My friend and fellow Eastern Screech Owl lover Vicki asked a very good question. With both my adult owls being the red phase, how have I determined who is Missus and who is Mister? These little owls occur in two color phases or "morphs", red and gray. Often there will be one of each in a pair making it easy to tell them apart. There is little recognizable difference in the male and female ESO. The female is slightly, I mean a TINY BIT larger and the males voice is a little lower in pitch. When I decided to hang the nest box and dive in to the ESO watching I searched for literature on this particular species. So far I've only found one book dedicated solely to them by Frederick Gehlbach. I did my best to read it cover to cover. It's definitely a technical writing with lots of scientific terms and graphs.

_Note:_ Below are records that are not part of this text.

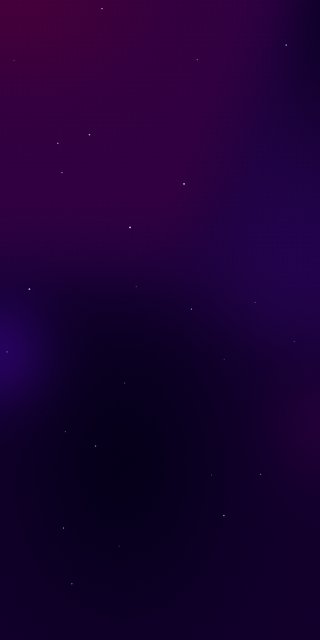
A WebGL 1 fragment shader for this background:

```glsl
precision highp float;
// Deep violet nebula: plum haze above, dark void below, soft side glows and sparse stars.

uniform vec2 u_resolution;

const vec2 CANVAS = vec2(1.0, 2.0);
const vec2 STAR_CELLS = vec2(4.0, 4.0);

const vec3 INDIGO  = vec3(0.070, 0.000, 0.170);
const vec3 VIOLET  = vec3(0.125, 0.006, 0.250);
const vec3 PLUM    = vec3(0.192, 0.000, 0.250);
const vec3 CRIMSON = vec3(0.275, 0.000, 0.220);
const vec3 NIGHT   = vec3(0.055, 0.000, 0.155);
const vec3 BLUE    = vec3(0.140, 0.012, 0.315);
const vec3 ELECTRIC = vec3(0.165, 0.010, 0.400);
const vec3 ORCHID  = vec3(0.145, 0.000, 0.225);
const vec3 ABYSS   = vec3(0.016, 0.000, 0.095);

float hash(vec2 p) {
  vec3 q = fract(vec3(p.xyx) * 0.1031);
  q += dot(q, q.yzx + 33.33);
  return fract((q.x + q.y) * q.z);
}

// Elliptical falloff: one at the center, fading smoothly outward
float glow(vec2 p, vec2 center, vec2 radius) {
  vec2 d = (p - center) / radius;
  return exp(-dot(d, d));
}

vec3 nebula(vec2 p) {
  // Violet upper field, reaching lower on the right
  float upper = smoothstep(0.93, 1.32, p.y + 0.16 * p.x);
  vec3 color = mix(INDIGO, VIOLET, upper);

  // Void and lower glows
  color = mix(color, ABYSS, 0.90 * glow(p, vec2(0.38, 0.55), vec2(0.33, 0.47)));
  color = mix(color, ORCHID, 0.80 * glow(p, vec2(1.02, 0.67), vec2(0.17, 0.18)));
  color = mix(color, ELECTRIC, 0.85 * glow(p, vec2(-0.01, 0.90), vec2(0.16, 0.17)));

  // Blue haze and night corner on the right
  color = mix(color, BLUE, 0.75 * glow(p, vec2(0.94, 1.22), vec2(0.25, 0.32)));
  color = mix(color, NIGHT, 0.95 * glow(p, vec2(1.06, 1.98), vec2(0.20, 0.42)));

  // Plum cloud with a slanted right edge, warmest in the upper left
  float edge = 0.62 + 0.36 * (p.y - 1.3);
  float cloud = (1.0 - smoothstep(-0.16, 0.16, p.x - edge)) * smoothstep(1.05, 1.42, p.y);
  color = mix(color, PLUM, cloud);
  return mix(color, CRIMSON, 0.9 * glow(p, vec2(0.06, 2.03), vec2(0.36, 0.28)));
}

// Faint woven grid, repeated across the width
float weave(vec2 p, float count) {
  vec2 wave = cos(6.28318 * p * count);
  return 0.5 * (wave.x + wave.y);
}

// One jittered star in most grid cells
vec3 stars(vec2 p, float pixel) {
  vec2 cell = floor(p * STAR_CELLS);
  vec2 jitter = vec2(hash(cell + 3.7), hash(cell + 19.3));
  vec2 center = (cell + mix(vec2(0.06), vec2(0.94), jitter)) / STAR_CELLS;
  float present = step(0.12, hash(cell + 41.9));
  float magnitude = hash(cell + 67.1);
  float radius = mix(0.0012, 0.0026, magnitude * magnitude);
  float disc = 1.0 - smoothstep(radius - 0.5 * pixel, radius + 0.7 * pixel, length(p - center));
  vec3 tint = mix(vec3(0.45, 0.70, 0.72), vec3(0.85, 0.78, 0.90), hash(cell + 83.5));
  return tint * disc * present * mix(0.35, 1.0, magnitude * magnitude);
}

void main() {
  vec2 p = gl_FragCoord.xy / u_resolution * CANVAS;
  float pixel = 1.0 / u_resolution.x;

  vec3 color = nebula(p);
  color *= 1.0 + 0.03 * weave(p, 64.0) * smoothstep(0.9, 1.3, p.y);
  color += stars(p, pixel);

  // Sub-level grain hides banding
  color += (hash(floor(p * 512.0)) - 0.5) / 255.0;
  gl_FragColor = vec4(clamp(color, 0.0, 1.0), 1.0);
}
```
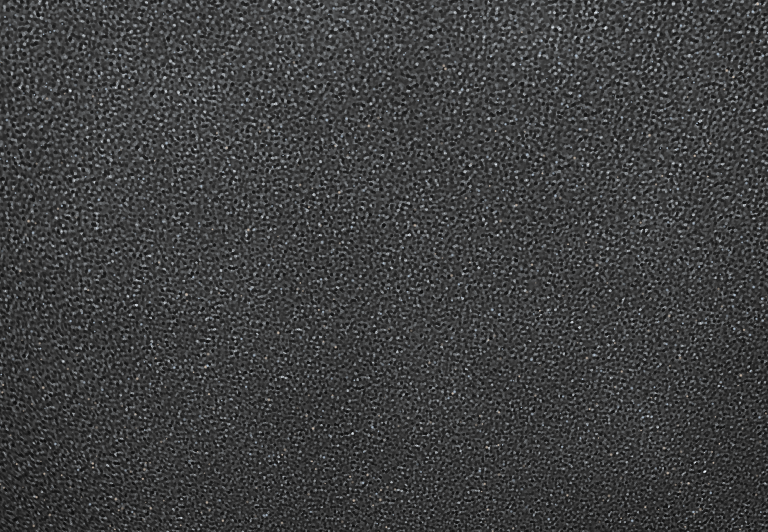
Write a WebGL 1 fragment shader that draws this texture.

```glsl
precision highp float;
// Draws dark abrasive paper: fine charcoal grit with small glints, softer toward the far edge.

uniform vec2 u_resolution;

const float GRAINS = 250.0;         // grit cells per canvas height, near edge
const float PERSPECTIVE = 0.34;     // how much the grit grows toward the top
const float KERNEL = 3.3;           // higher gives smaller, crisper grains
const float SHARPEN = 0.30;         // dark halo around each grain
const float STRETCH = 0.35;         // lens smear near the left and lower edges
const float MEDIAN_TONE = 0.232;
const float CONTRAST_NEAR = 0.48;
const float CONTRAST_FAR = 0.41;
const float TOP_LIGHT = 0.32;       // brightness slope from bottom to top
const float CORNER_SHADE = 0.14;
const float BLOTCH = 0.12;
const float GLINT_CELLS = 80.0;     // glint cells per canvas height
const float GLINT_CHANCE = 0.11;
const float GLINT_RADIUS = 0.0042;
const vec3 SHADOW_TINT = vec3(1.0, 1.0, 1.0);
const vec3 LIGHT_TINT = vec3(0.970, 1.0, 1.025);
const vec3 COOL_GLINT = vec3(0.72, 0.79, 0.86);
const vec3 WARM_GLINT = vec3(0.84, 0.77, 0.70);

float hash(vec2 p) {
    return fract(sin(dot(p, vec2(127.1, 311.7))) * 43758.5453);
}

// Sum of three uniforms: close to a unit normal value.
float normalValue(vec2 cell) {
    float total = hash(cell + 3.7) + hash(cell + 41.3) + hash(cell + 87.9);
    return (total - 1.5) * 2.0;
}

vec2 jitter(vec2 cell) {
    return vec2(hash(cell + 13.1), hash(cell + 59.4));
}

float valueNoise(vec2 p) {
    vec2 i = floor(p);
    vec2 f = fract(p);
    f = f * f * (3.0 - 2.0 * f);
    float low = mix(hash(i), hash(i + vec2(1.0, 0.0)), f.x);
    float high = mix(hash(i + vec2(0.0, 1.0)), hash(i + vec2(1.0, 1.0)), f.x);
    return mix(low, high, f.y);
}

// Unit-variance field of jittered grains, elongated along a direction.
float gritField(vec2 p, vec2 along, float stretch) {
    vec2 base = floor(p);
    vec2 across = vec2(-along.y, along.x);
    float sum = 0.0;
    float power = 0.0;
    for (int y = -2; y <= 2; y++) {
        for (int x = -2; x <= 2; x++) {
            vec2 cell = base + vec2(float(x), float(y));
            vec2 d = cell + jitter(cell) - p;
            vec2 local = vec2(dot(d, along) / (1.0 + stretch), dot(d, across));
            float r2 = dot(local, local) * KERNEL;
            float weight = exp(-r2) - SHARPEN * exp(-r2 * 0.35);
            sum += weight * normalValue(cell);
            power += weight * weight;
        }
    }
    return sum / sqrt(power + 0.02);
}

// Sparse bright specks: rgb is colour, a is coverage.
vec4 glints(vec2 pos) {
    vec2 p = pos * GLINT_CELLS;
    vec2 base = floor(p);
    vec4 result = vec4(0.0);
    for (int y = -1; y <= 1; y++) {
        for (int x = -1; x <= 1; x++) {
            vec2 cell = base + vec2(float(x), float(y));
            float present = step(hash(cell + 7.7), GLINT_CHANCE);
            float radius = GLINT_RADIUS * GLINT_CELLS * mix(0.5, 1.0, hash(cell + 21.0));
            float dist = length(cell + jitter(cell + 5.0) - p);
            float cover = present * mix(0.3, 0.9, hash(cell + 31.0)) * (1.0 - smoothstep(0.15 * radius, radius, dist));
            vec3 tint = mix(COOL_GLINT, WARM_GLINT, step(0.35 + 0.55 * pos.y, hash(cell + 67.0)));
            if (cover > result.a) result = vec4(tint, cover);
        }
    }
    return result;
}

void main() {
    vec2 pos = gl_FragCoord.xy / u_resolution.y;
    float aspect = u_resolution.x / u_resolution.y;
    vec2 fromCentre = pos - vec2(0.5 * aspect, 0.5);

    // Receding sheet: scale x and y together so grains stay round.
    float depth = 1.0 + PERSPECTIVE * pos.y;
    vec2 sheet = vec2(fromCentre.x / depth, log(depth) / PERSPECTIVE);

    // Smear runs around the centre, on the left and below only.
    vec2 tangent = normalize(vec2(-fromCentre.y, fromCentre.x) + vec2(0.0001));
    float edge = smoothstep(0.3, 0.9, -fromCentre.x - 0.3 * fromCentre.y);
    float grit = gritField(sheet * GRAINS + 300.0, tangent, STRETCH * edge);

    // Log-normal tone with slow lighting changes.
    float blotches = valueNoise(pos * 5.0) + 0.6 * valueNoise(pos * 13.0 + 9.0) - 0.8;
    float light = TOP_LIGHT * (pos.y - 0.5) + BLOTCH * blotches;
    light -= CORNER_SHADE * smoothstep(0.55, 0.95, length(fromCentre));
    float contrast = mix(CONTRAST_NEAR, CONTRAST_FAR, pos.y);
    float tone = MEDIAN_TONE * exp(light + contrast * grit);

    vec3 colour = tone * mix(SHADOW_TINT, LIGHT_TINT, smoothstep(0.18, 0.45, tone));
    vec4 glint = glints(pos);
    colour = mix(colour, max(colour, glint.rgb), glint.a);
    gl_FragColor = vec4(clamp(colour, 0.0, 1.0), 1.0);
}
```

So, Vicki, here's your answer. Our adult owls roost in our big pine tree that houses the nest box. From what I've learned through reading, the female remains in the nest almost all of the time during laying and incubating and I have observed this. Once the owlets hatch she will leave the nest more often and help the male with hunting and feeding. From the beginning of breeding season, the one I refer to as Mr. Spock roosts in the very same branch every day while Missus stays in the nest box often sticking her head out for a little fresh air. Later in the season I observe the Missus leaving the nest and roosting in a branch opposite of Mr. Spock. I've observed her coming and going from the nest to the exact spot on the same branch time after time. The only time I've seen one of them roost in that spot is after the eggs would have hatched. Because of this I'm fairly certain that as long as they are at their roosting spots I know hoo's hoo. Usually, when I take a photo and refer to the subject as Missus or Mister, they are at their roosting spot or I've observed them moving to or from their roosts. Here is an example of how hard it is. I took the pictures in this post at the same time. I snapped her in her spot, then turned and snapped him. Had they been side by side I would not have been able to tell!
The ESO will assume different postures making them appear different depending on the circumstance. When confronted by an intruder they will stretch tall and thin like this in order to appear more like a tree branch.
When resting they appear to be more stubby and round like this.
Both of these photos are of the same owl, Mr. Spock. I think. According to my scientific method! I had to come to some sort of conclusion to keep from losing my mind and now you know.
I am not a real ornithologist but I play on on TV. The TV inside my head that is.
6 years ago